Directions for this task> Where does the string "show" occur in the records below? Copy every line that holds it.

Task material>
- Opening Delimiter -
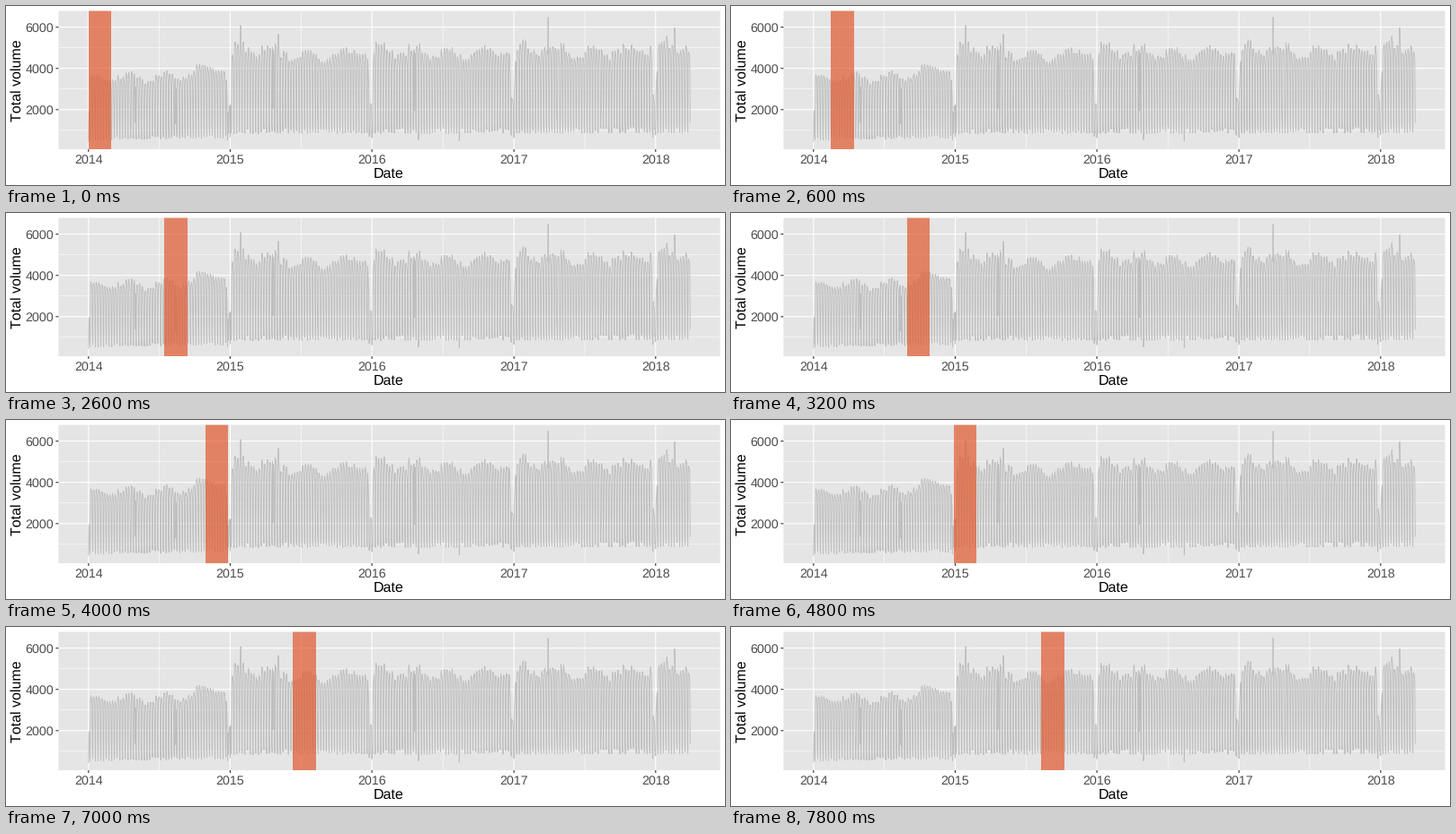
A matplotlib script for the animation above (8000 ms loop, 800 px wide and 200 px high).

```python
import numpy as np
import matplotlib.pyplot as plt
from matplotlib.animation import FuncAnimation
from matplotlib.patches import Rectangle

W, H, DPI = 800, 200, 100
PX = 72 / DPI  # points per pixel
FRAMES, INTERVAL = 40, 200
LEFT, RIGHT, TOP, BOTTOM = 58.4, 794.5, 5.5, 160
X0, DAY = 91.8, 0.4319
YEAR_STARTS = np.array([0, 365, 730, 1096, 1461])
LAST_DAY = 1550

plt.rcParams.update({
    "font.family": "Liberation Sans",
    "path.simplify": False,
    "text.hinting": "none",
    "text.kerning_factor": 6,
})


def date_x(day):
    return X0 + DAY * day


def vol_y(volume):
    return 161.9 - 0.02305 * volume


def daily_volume():
    rng = np.random.default_rng(14)
    days = np.arange(LAST_DAY + 1)
    t = days / 365.25
    weekday = (days + 2) % 7  # 0 is Monday
    week = (days + 2) // 7
    noise = rng.random((3, days.size))

    # Slow growth, a step after the first year, seasons and weekly jitter
    level = np.interp(t, [0, 0.5, 0.9, 1, 1.04, 1.6, 4.25],
                      [3450, 3700, 4150, 4150, 5000, 4750, 5050])
    level *= 1 + 0.05 * np.cos(8 * np.pi * (t - 0.05))
    level *= 1 + 0.03 * np.cos(2 * np.pi * (t - 0.1))
    level *= 1.05 - 0.08 * noise[0][week]

    # Slump around each new year
    from_new_year = days[:, None] - YEAR_STARTS
    slump = np.exp(-((from_new_year + 3) / 6.5) ** 4).max(axis=1)
    level *= 1 - 0.5 * slump

    shape = np.array([0.98, 1, 0.98, 0.95, 0.87, 0.27, 0])[weekday]
    vol = level * shape * (1 - 0.05 * noise[1])

    floor = np.interp(t, [0, 0.95, 1.03, 4.2], [560, 680, 900, 950])
    floor *= 0.92 + 0.28 * noise[2] ** 2
    vol = np.where(weekday == 6, floor, np.maximum(vol, 1.15 * floor))

    # Yearly holidays, closed days and a few busy days
    for start in YEAR_STARTS[:-1]:
        vol[start + np.array([110, 120, 225])] *= 0.4
    closed = np.isin(from_new_year, (0, -7)).any(axis=1)
    vol[closed] = 0.75 * floor[closed]
    for day, peak in ((392, 6080), (489, 5650), (1184, 6480), (1510, 5970)):
        vol[day] = peak
    return date_x(days), vol_y(vol)


fig = plt.figure(figsize=(W / DPI, H / DPI), dpi=DPI, facecolor="white")
ax = fig.add_axes([0, 0, 1, 1])
ax.set_xlim(0, W)
ax.set_ylim(H, 0)
ax.axis("off")


def line(xs, ys, color, width, z):
    ax.plot(xs, ys, color=color, lw=width * PX, zorder=z, snap=False,
            solid_capstyle="butt", solid_joinstyle="round")


def label(x, y, text, size, color, **kw):
    ax.text(x, y, text, fontsize=size * PX, color=color,
            ha="center", va="baseline", **kw)


ax.add_patch(Rectangle((LEFT, TOP), RIGHT - LEFT, BOTTOM - TOP, lw=0,
                       color="#E5E5E5", snap=False, zorder=0))

for v in (1000, 3000, 5000):
    line([LEFT, RIGHT], [vol_y(v)] * 2, "white", 0.55, 1)
for a, b in zip(YEAR_STARTS, YEAR_STARTS[1:]):
    line([date_x((a + b) / 2)] * 2, [TOP, BOTTOM], "white", 0.55, 1)

for v in (2000, 4000, 6000):
    y = vol_y(v)
    line([LEFT, RIGHT], [y, y], "white", 1.1, 2)
    line([LEFT - 3, LEFT], [y, y], "#333333", 1.1, 2)
    label(37.3, y + 5, str(v), 14.3, "#4D4D4D")
for i, day in enumerate(YEAR_STARTS):
    x = date_x(day)
    line([x, x], [TOP, BOTTOM], "white", 1.1, 2)
    line([x, x], [BOTTOM, BOTTOM + 3], "#333333", 1.1, 2)
    label(x, 176, str(2014 + i), 14.3, "#4D4D4D")

label(426, 192, "Date", 16, "black")
label(17, 83, "Total volume", 16, "black", rotation=90,
      rotation_mode="anchor")

line(*daily_volume(), "#BEBEBE", 0.9, 3)

band = Rectangle((92, TOP), 25, BOTTOM - TOP, lw=0, facecolor="#E1592D",
                 alpha=0.7, snap=False, zorder=4)
ax.add_patch(band)


def update(i):
    # The window slides in equal steps and lands on whole pixels
    left = round(91.6 + 6.5 * i)
    right = round(117.4 + 6.5 * i)
    band.set_x(left)
    band.set_width(right - left)
    return (band,)


anim = FuncAnimation(fig, update, frames=FRAMES, interval=INTERVAL,
                     init_func=lambda: update(0), repeat=True, repeat_delay=0)
plt.show()
```
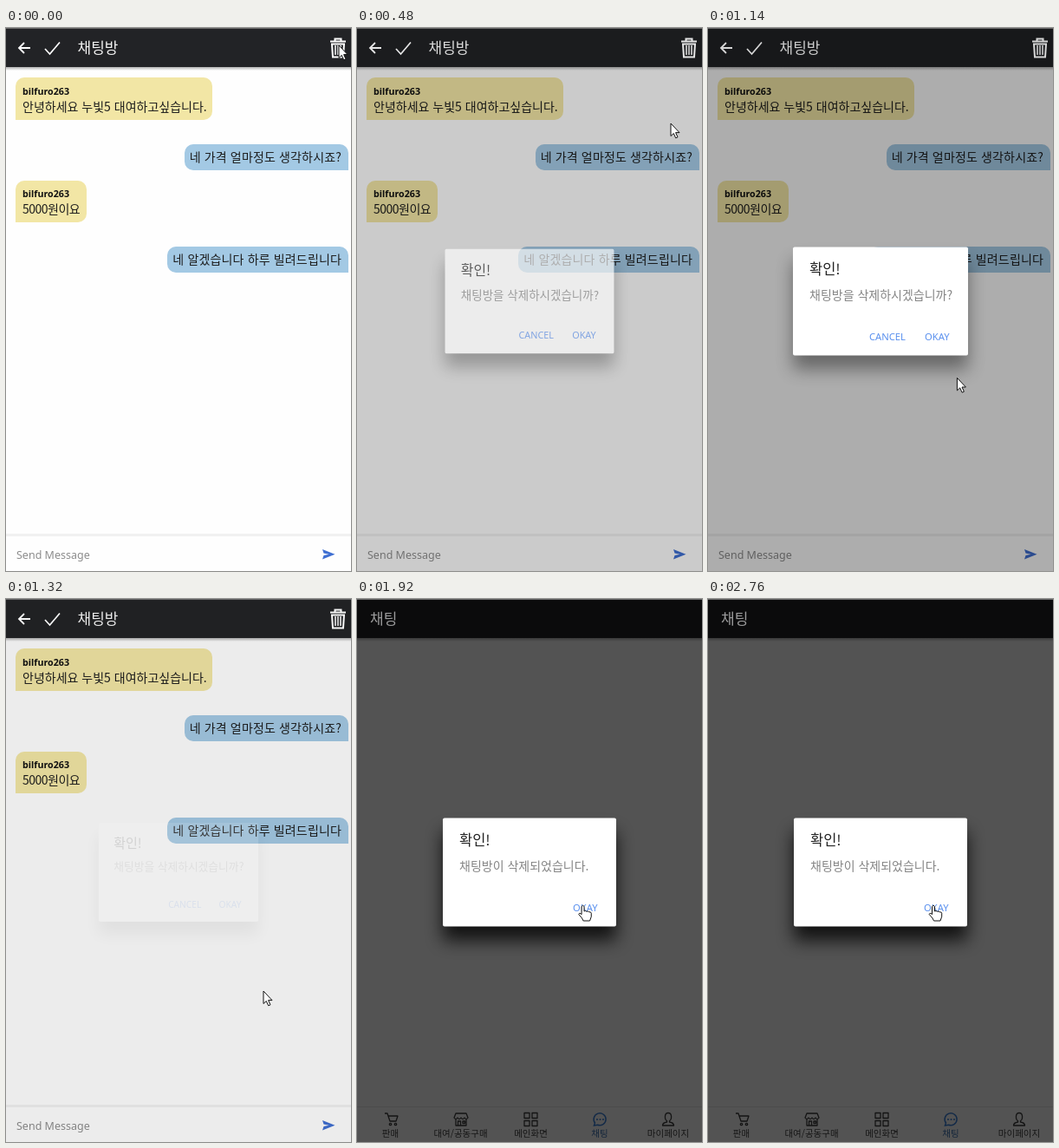
An HTML page that plays this animation: 398x626 px, repeating every 2.88 s.

```html
<!DOCTYPE html>
<html lang="ko">
<head>
<meta charset="utf-8">
<title>채팅방</title>
<style>
  html, body { margin: 0; width: 100%; height: 100%; overflow: hidden; background: #fefefe; }
  svg { display: block; width: 398px; height: 626px; }
  text { font-family: "Noto Sans CJK KR", "Noto Sans CJK", sans-serif; font-size: 14px; fill: #1c1c1c; }
  .latin { font-family: "Noto Sans", "Open Sans", sans-serif; }
  .user { font-size: 10.7px; font-weight: 700; fill: #111; }
  .me { text-anchor: end; letter-spacing: .15px; }
  .bar { font-size: 17px; font-weight: 500; fill: #f4f4f4; }
  .title { font-size: 16.5px; fill: #222; }
  .body { fill: #858585; }
  .btn { font-size: 11.2px; fill: #5a90ee; }
  .tab { font-size: 10.5px; text-anchor: middle; fill: #3c3c3c; }
  .line { fill: none; stroke: #3c3c3c; stroke-width: 1.3; stroke-linejoin: round; }
</style>
</head>
<body>
<svg viewBox="0 0 398 626">
  <defs>
    <filter id="blur" x="-40%" y="-60%" width="180%" height="220%"><feGaussianBlur stdDeviation="10"/></filter>
    <linearGradient id="fall" x1="0" y1="0" x2="0" y2="1">
      <stop offset="0" stop-color="#000" stop-opacity=".3"/>
      <stop offset="1" stop-color="#000" stop-opacity="0"/>
    </linearGradient>
  </defs>

  <rect width="398" height="626" fill="#fefefe"/>

  <g id="list">
    <rect y="585" width="398" height="1" fill="#e6e6e6"/>
    <g class="line">
      <path d="M32 593h3l3 9h7l2-6H36"/><circle cx="38.5" cy="605.5" r="1.2"/><circle cx="44.5" cy="605.5" r="1.2"/>
      <path d="M114 593h12l2 5q-2 3-4 0q-2 3-4 0q-2 3-4 0q-2 3-4 0zM114 600v7h12v-7M116.500 607v-5h3v5M122 602h2.500v2.500h-2.500z"/>
      <path d="M193 592.500h6v6h-6zM202 592.500h6v6h-6zM193 601.500h6v6h-6zM202 601.500h6v6h-6z"/>
      <path d="M359 592.500c-5 0-4 8-1.500 9v1.500c-3 .5-5 1.500-5 4h13c0-2.500-2-3.500-5-4v-1.500c2.500-1 3.500-9-1.500-9z"/>
    </g>
    <path d="M273.500 607l1-3a7 7 0 1 1 3 2.300z" fill="none" stroke="#3a7fd8" stroke-width="1.5"/>
    <g fill="#3a7fd8"><circle cx="277" cy="600" r="1"/><circle cx="280.500" cy="600" r="1"/><circle cx="284" cy="600" r="1"/></g>
    <text class="tab" x="38.500" y="620">판매</text>
    <text class="tab" x="119.500" y="620">대여/공동구매</text>
    <text class="tab" x="200.500" y="620">메인화면</text>
    <text class="tab" x="280" y="620" style="fill:#3a6fb0">채팅</text>
    <text class="tab" x="359" y="620">마이페이지</text>
  </g>

  <g id="room">
    <rect y="45" width="398" height="581" fill="#fefefe"/>
    <g fill="#f2e6a5">
      <path d="M11 106V67a10 10 0 0 1 10-10H228a10 10 0 0 1 10 10V96a10 10 0 0 1-10 10z"/>
      <path d="M11 224V186a10 10 0 0 1 10-10H83a10 10 0 0 1 10 10V214a10 10 0 0 1-10 10z"/>
    </g>
    <g fill="#a3c9e4">
      <path d="M395 164H216a10 10 0 0 1-10-10V144a10 10 0 0 1 10-10H385a10 10 0 0 1 10 10z"/>
      <path d="M395 282H196a10 10 0 0 1-10-10V262a10 10 0 0 1 10-10H385a10 10 0 0 1 10 10z"/>
    </g>
    <text class="latin user" x="19" y="77">bilfuro263</text>
    <text x="19" y="96">안녕하세요 누빛5 대여하고싶습니다.</text>
    <text class="me" x="387" y="154">네 가격 얼마정도 생각하시죠?</text>
    <text class="latin user" x="19" y="195">bilfuro263</text>
    <text x="19" y="214" letter-spacing="-.5">5000원이요</text>
    <text class="me" x="387" y="272">네 알겠습니다 하루 빌려드립니다</text>
    <rect y="583" width="398" height="3" fill="#f1f1f1"/>
    <text class="latin" x="12" y="612" style="font-size:12.5px;fill:#8c8c8c">Send Message</text>
    <path d="M365 601l14.500 5.800L365 612.500l1.500-4.500 6-1.200-6-1.200z" fill="#3f6fd2"/>
  </g>

  <rect width="398" height="45" fill="#222326"/>
  <rect y="45" width="398" height="4" fill="url(#fall)"/>

  <rect id="shade" width="398" height="626" fill="#000"/>

  <g id="roomBar">
    <path d="M28 23H15.500M21 17l-6 6 6 6" fill="none" stroke="#fff" stroke-width="1.8"/>
    <path d="M45 24l5.500 6L62 16.500" fill="none" stroke="#fff" stroke-width="1.7"/>
    <text class="bar" x="82.500" y="29">채팅방</text>
    <path d="M374 15.500H392M379.500 15v-2.500h7V15" fill="none" stroke="#fff" stroke-width="2"/>
    <path d="M376 18.500l1 15h12l1-15z" fill="none" stroke="#fff" stroke-width="2"/>
    <path d="M380 20v11M383 20v11M386 20v11" stroke="#fff" stroke-width="1.500"/>
  </g>
  <text id="listBar" class="bar" x="15" y="29">채팅</text>
  <rect width="398" height="1" fill="#686868"/>

  <g id="ask">
    <rect x="98" y="268.500" width="202" height="125" filter="url(#blur)" opacity=".4"/>
    <rect x="98" y="252.500" width="202" height="125" rx="2" fill="#fff"/>
    <text class="title" x="117" y="284">확인!</text>
    <text class="body" x="117" y="313">채팅방을 삭제하시겠습니까?</text>
    <text class="latin btn" x="186" y="360">CANCEL</text>
    <text class="latin btn" x="250" y="360">OKAY</text>
  </g>

  <g id="done">
    <rect id="doneShadow" x="99" y="268.500" width="200" height="125" filter="url(#blur)"/>
    <rect x="99" y="252.500" width="200" height="125" rx="2" fill="#fff"/>
    <text class="title" x="118" y="284">확인!</text>
    <text class="body" x="118" y="313">채팅방이 삭제되었습니다.</text>
    <text class="latin btn" x="249" y="360">OKAY</text>
  </g>

  <g id="cursor" fill="#fff" stroke="#111" stroke-width="1" stroke-linejoin="round">
    <path id="arrow" d="M0 0v14.500l3.300-3 2.400 5.300 2.300-1-2.400-5.200H10z"/>
    <path id="hand" d="M-1.500 1.500q1.500-2.500 3 0V7q1.500-1.200 3 .3 1.700-.9 2.800.6 2-.5 2.400 1.300v4L8 18H.5l-1.500-3-3.800-4.500q.5-2 2.200-.8l1.100 1z"/>
  </g>
</svg>
<script>
const LOOP = 2880;
const STEPS = [0, 300, 420, 480, 600, 720, 840, 960, 1020, 1140, 1260, 1320,
  1440, 1500, 1620, 1740, 1860, 1920, 2040, 2160, 2280, 2340, 2760];

// Keys are [time, value...]
const DIM = [[300, 0], [420, .08], [480, .2], [600, .31], [720, .32], [1140, .32],
  [1260, .16], [1320, .07], [1440, .79], [1740, .79], [1920, .67]];
const ASK = [[300, 0], [420, .22], [480, .65], [600, .97], [720, 1], [1140, 1],
  [1260, .45], [1320, .12], [1440, 0]];
const PAGE = [[1500, 0], [1740, 1]];
const POINTER = [[300, 384, 20], [420, 380, 46], [480, 362, 110], [600, 308, 265],
  [720, 267, 352], [840, 265, 353], [1020, 281, 371], [1320, 297, 452],
  [1440, 285, 408], [1620, 262, 353], [2040, 260, 353]];

const el = {};
for (const node of document.querySelectorAll("[id]")) el[node.id] = node;

function track(keys, t, i = 1) {
  if (t <= keys[0][0]) return keys[0][i];
  for (let k = 1; k < keys.length; k++) {
    const a = keys[k - 1], b = keys[k];
    if (t <= b[0]) return a[i] + (b[i] - a[i]) * (t - a[0]) / (b[0] - a[0]);
  }
  return keys[keys.length - 1][i];
}

const fade = (node, value) => node.setAttribute("opacity", value.toFixed(3));
const show = (node, on) => node.setAttribute("display", on ? "inline" : "none");
const move = (node, value) => node.setAttribute("transform", value);

function draw(time) {
  const t = STEPS.filter(s => s <= time).pop();
  const dim = track(DIM, t), ask = track(ASK, t), page = track(PAGE, t);
  const glyphs = 1 - .57 * dim;

  fade(el.shade, dim);
  fade(el.room, 1 - page);
  move(el.room, `translate(0 ${40 * page * page})`);
  fade(el.list, page);
  fade(el.roomBar, glyphs * (1 - page));
  fade(el.listBar, glyphs * page);

  fade(el.ask, ask);
  move(el.ask, `translate(199 315) scale(${.9 + .1 * ask}) translate(-199 -315)`);
  show(el.done, t >= 1440);
  fade(el.doneShadow, t < 1860 ? .87 : .78);

  const arrow = t < 300 || (t >= 480 && t < 720) || (t >= 1020 && t < 1440);
  show(el.cursor, t < 2040 || t >= 2760);
  show(el.arrow, arrow);
  show(el.hand, !arrow);
  move(el.cursor, `translate(${track(POINTER, t)} ${track(POINTER, t, 2)})`);
}

const start = performance.now();
function tick() {
  draw((performance.now() - start) % LOOP);
  requestAnimationFrame(tick);
}
tick();
</script>
</body>
</html>
```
- Closing Delimiter -
Reply to the exercise>
plt.show()
const show = (node, on) => node.setAttribute("display", on ? "inline" : "none");
  show(el.done, t >= 1440);
  show(el.cursor, t < 2040 || t >= 2760);
  show(el.arrow, arrow);
  show(el.hand, !arrow);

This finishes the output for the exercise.